Yes, all of this requires enough suspension of disbelief to hold up the Brooklyn Bridge. That doesn't matter, though, because it's a welcome break from war. It also sets up some excellent and much-needed confrontations, especially once Claire realizes that Sandringham's servant is the same birthmarked man who raped Mary and attacked her and Murtagh back in France. That double-crossing Duke! Turns out he owed a debt to the Comte St. Germain and, to pay it off, he assumed the task of executing St. Germain's revenge on Claire. The Duke, who is as forthcoming as any Bond villain, assures Claire that she could have been killed in that alley; he commuted her sentence to rape. Claire is not particularly grateful, in part because she's horrified and in part because the Duke also admits he warned the English guards to expect a sneak attack from Red Jamie. "You can be hanged side by side!" Sandringham tells her. "How romantic."
Jamie and Murtagh get Claire's message from Monroe, and manage to decipher her whereabouts from her broken Gaelic. ("She's even misspelled 'Help,'" growls Murtagh, hilariously.) Like Prince Humperdinck of The Princess Bride, Jamie always thinks everything could be a trap — which is why he's still alive — so he and Murtagh do fine without advance warning. They get past the Redcoats with cartoonish, almost anti-climactic ease, and when they make it into the Duke's kitchen, they find all the principals well placed for a showdown. Claire's there, having a midnight snack with the Duke while he entertains her with stories about the various ways people think she killed St. Germain. Mary's there in her nightdress, too: Sandringham's servant caught her trying to give a message to Monroe in the garden, though she claims she was trying to escape yet another arranged marriage.
Sandringham grabs his wig. His more practical servant grabs a knife and Claire. Neither the former's charm nor the latter's violence is any match for our heroes, especially once Claire wriggles free and reveals the truth about the attack in France.
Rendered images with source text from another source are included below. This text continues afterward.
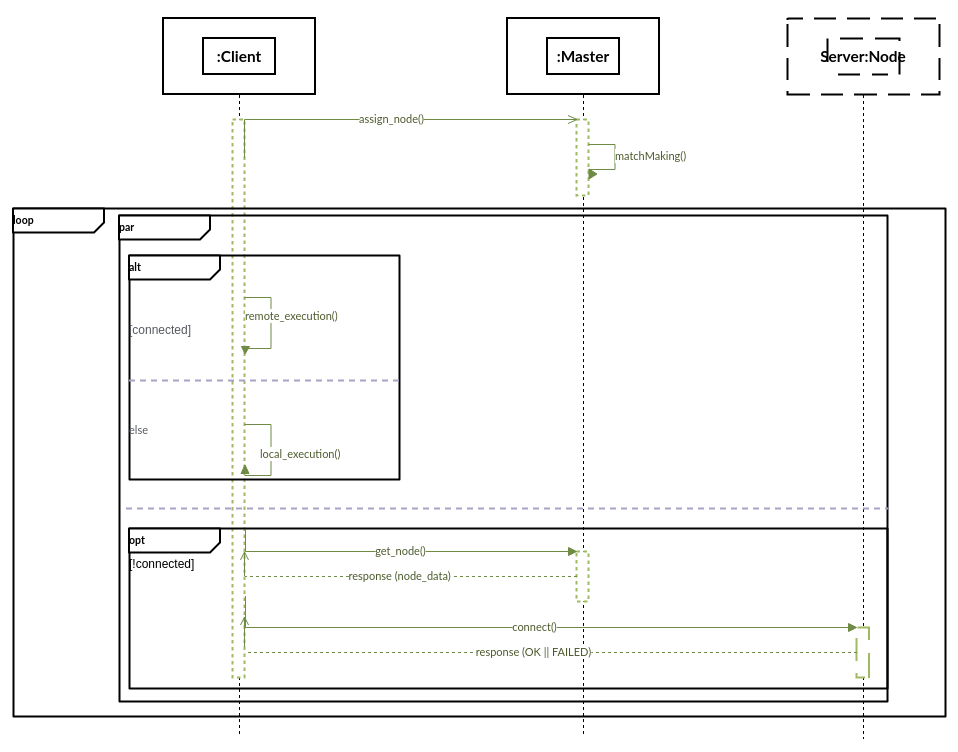
<!DOCTYPE html>
<html lang="en">
<head>
<meta charset="utf-8">
<title>Sequence diagram: client, master and server node</title>
<style>
:root {
  --paper: #ffffff;
  --ink: #000000;
  --message: #6f8b45;
  --message-text: #4c5a2c;
  --activation: #9fba62;
  --divider: #a8a2c6;
  --guard: #55595f;
}
* { box-sizing: border-box; margin: 0; }
html, body { width: 958px; height: 752px; overflow: hidden; background: var(--paper); }
.diagram { position: relative; width: 958px; height: 752px; font-family: Lato, sans-serif; color: var(--ink); }
.connectors { position: absolute; inset: 0; display: block; }
.participant {
  position: absolute; top: 17px; width: 154px; height: 78px;
  display: flex; align-items: center; justify-content: center;
  font-size: 15.4px; font-weight: 700; line-height: 20px; white-space: nowrap;
}
.participant.solid { border: 2px solid var(--ink); }
.participant.solid h2 {
  display: flex; align-items: center; justify-content: center;
  width: 74px; height: 38px; border: 2px solid var(--ink);
}
.participant h2 { font: inherit; }
.client { left: 162px; }
.master { left: 506px; }
.server { left: 786px; }
.frame-name, .guard, .message { position: absolute; line-height: 14px; white-space: nowrap; transform: translateY(-50%); }
.frame-name { font-size: 10.5px; font-weight: 700; }
.guard { font-size: 11px; color: var(--guard); }
.guard.plain { font: 12px/14px "Liberation Sans", sans-serif; }
.guard.dark { color: var(--ink); }
.message { font-size: 11px; color: var(--message-text); background: var(--paper); }
.message.centered { transform: translate(-50%, -50%); }
.lifeline { stroke: var(--ink); stroke-width: 1; stroke-dasharray: 3 3; }
.activation { fill: var(--paper); stroke: var(--activation); stroke-width: 2; stroke-dasharray: 3.5 3.5; }
.frame { fill: none; stroke: var(--ink); stroke-width: 2; stroke-linejoin: round; }
.tab { fill: var(--paper); stroke: var(--ink); stroke-width: 2; stroke-linejoin: round; }
.divider { stroke: var(--divider); stroke-width: 2; stroke-dasharray: 6 5; }
.call { fill: none; stroke: var(--message); stroke-width: 1; }
.reply { stroke-dasharray: 3 3; }
.head { fill: var(--message); stroke: var(--message); stroke-width: 1; }
.dashed-box { fill: none; stroke: var(--ink); stroke-width: 2; }
</style>
</head>
<body>
<main class="diagram">
  <svg class="connectors" width="958" height="752" viewBox="0 0 958 752" aria-hidden="true">
    <defs>
      <path id="frame-tab" d="M0 0H91V14L81 24H0Z"/>
      <path id="arrow-right" d="M0 -4L8 0L0 4Z"/>
    </defs>

    <g class="lifelines">
      <line class="lifeline" x1="239.5" y1="95" x2="239.5" y2="735"/>
      <line class="lifeline" x1="583.5" y1="95" x2="583.5" y2="735"/>
      <line class="lifeline" x1="863.5" y1="95" x2="863.5" y2="739"/>
    </g>

    <g class="activations">
      <rect class="activation" x="232.5" y="119.5" width="12" height="558"/>
      <rect class="activation" x="576.5" y="119.5" width="12" height="76"/>
      <rect class="activation" x="576.5" y="551.5" width="12" height="50"/>
      <rect x="856" y="627" width="13" height="51" fill="var(--paper)"/>
      <path d="M857.5 627.5H869V640M869 653V678M865 677.5H856.5V673M856.5 661V638" fill="none" stroke="var(--activation)" stroke-width="2"/>
    </g>

    <g class="frames">
      <rect class="frame" x="13.5" y="208.5" width="932" height="508"/>
      <rect class="frame" x="119.5" y="215.5" width="768" height="486"/>
      <rect class="frame" x="129.5" y="255.5" width="270" height="224"/>
      <rect class="frame" x="129.5" y="528.5" width="758" height="160"/>
      <use class="tab" href="#frame-tab" x="13" y="208.5"/>
      <use class="tab" href="#frame-tab" x="119" y="215.5"/>
      <use class="tab" href="#frame-tab" x="129" y="255.5"/>
      <use class="tab" href="#frame-tab" x="129" y="528.5"/>
      <line class="divider" x1="129" y1="380.5" x2="400" y2="380.5"/>
      <line class="divider" x1="126" y1="508.5" x2="888" y2="508.5"/>
    </g>

    <g class="messages">
      <path class="call" d="M244.5 158V119.5H577M568 115.5L577 119.5L568 123.5"/>
      <path class="call" d="M588.5 144.5H615V169.5H588.5"/>
      <path class="head" d="M589 169L597 174L589 179Z"/>
      <path class="call" d="M244.5 297.5H271V348.5H244.5"/>
      <path class="head" d="M241.5 346.5H249.5L245 354Z"/>
      <path class="call" d="M244.5 424.5H271V475.5H244.5"/>
      <path class="head" d="M241 473.5H249L245 465Z"/>
      <path class="call" d="M245.5 530V551.5H569"/>
      <use class="head" href="#arrow-right" x="568.5" y="551.5"/>
      <path class="call reply" d="M577 576.5H245"/>
      <path class="call" d="M244.5 576V552M240.5 560L244.5 552L248.5 560"/>
      <path class="call" d="M245.5 596V627.5H849"/>
      <use class="head" href="#arrow-right" x="848.5" y="627.5"/>
      <path class="call reply" d="M857 652.5H245"/>
      <path class="call" d="M244.5 647V617M240.5 625L244.5 617L248.5 625"/>
    </g>

    <g class="server-outline">
      <path class="dashed-box" d="M787.5 18.5H803M814 18.5H836M847 18.5H870M881 18.5H903M914 18.5H936M939.5 24V47M939.5 58V80M939.5 91V94.5H921M910 94.5H888M877 94.5H854M843 94.5H821M810 94.5H787.5V91M787.5 80V58M787.5 47V24M787.5 18V20"/>
      <path class="dashed-box" d="M840 38.5H863M875 38.5H899.5V41M899.5 52V74.5M888 74.5H872M860 74.5H838M827.5 62V38.5"/>
    </g>
  </svg>

  <section class="participant solid client"><h2>:Client</h2></section>
  <section class="participant solid master"><h2>:Master</h2></section>
  <section class="participant server"><h2>Server:Node</h2></section>

  <span class="frame-name" style="left:13px;top:220px">loop</span>
  <span class="frame-name" style="left:119px;top:227px">par</span>
  <span class="frame-name" style="left:129px;top:267px">alt</span>
  <span class="frame-name" style="left:129px;top:540px">opt</span>

  <span class="guard plain" style="left:129px;top:330px">[connected]</span>
  <span class="guard" style="left:129px;top:430px">else</span>
  <span class="guard plain dark" style="left:129px;top:564px">[!connected]</span>

  <span class="message centered" style="left:391.5px;top:119px">assign_node()</span>
  <span class="message" style="left:615px;top:156px">matchMaking()</span>
  <span class="message" style="left:245px;top:316px">remote_execution()</span>
  <span class="message" style="left:260px;top:454px">local_execution()</span>
  <span class="message centered" style="left:400.5px;top:551px">get_node()</span>
  <span class="message centered" style="left:399.5px;top:576px">response (node_data)</span>
  <span class="message centered" style="left:534.5px;top:627px">connect()</span>
  <span class="message centered" style="left:533.5px;top:652px">response (OK || FAILED)</span>
</main>
</body>
</html>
Mary sees an available knife and, to everyone's surprise, she uses it to stab her assailant. Murtagh, who you may recall was furious at himself for his inability to protect the women in his care, avenges Claire and Mary and his own honor by hacking the Duke's head off with an axe.
And so all that talk of Red Jamie was a red herring: Murtagh's the one who ends up drenched in gore. Our heroes escape into the night, one step closer to justice. Only two episodes left to find it.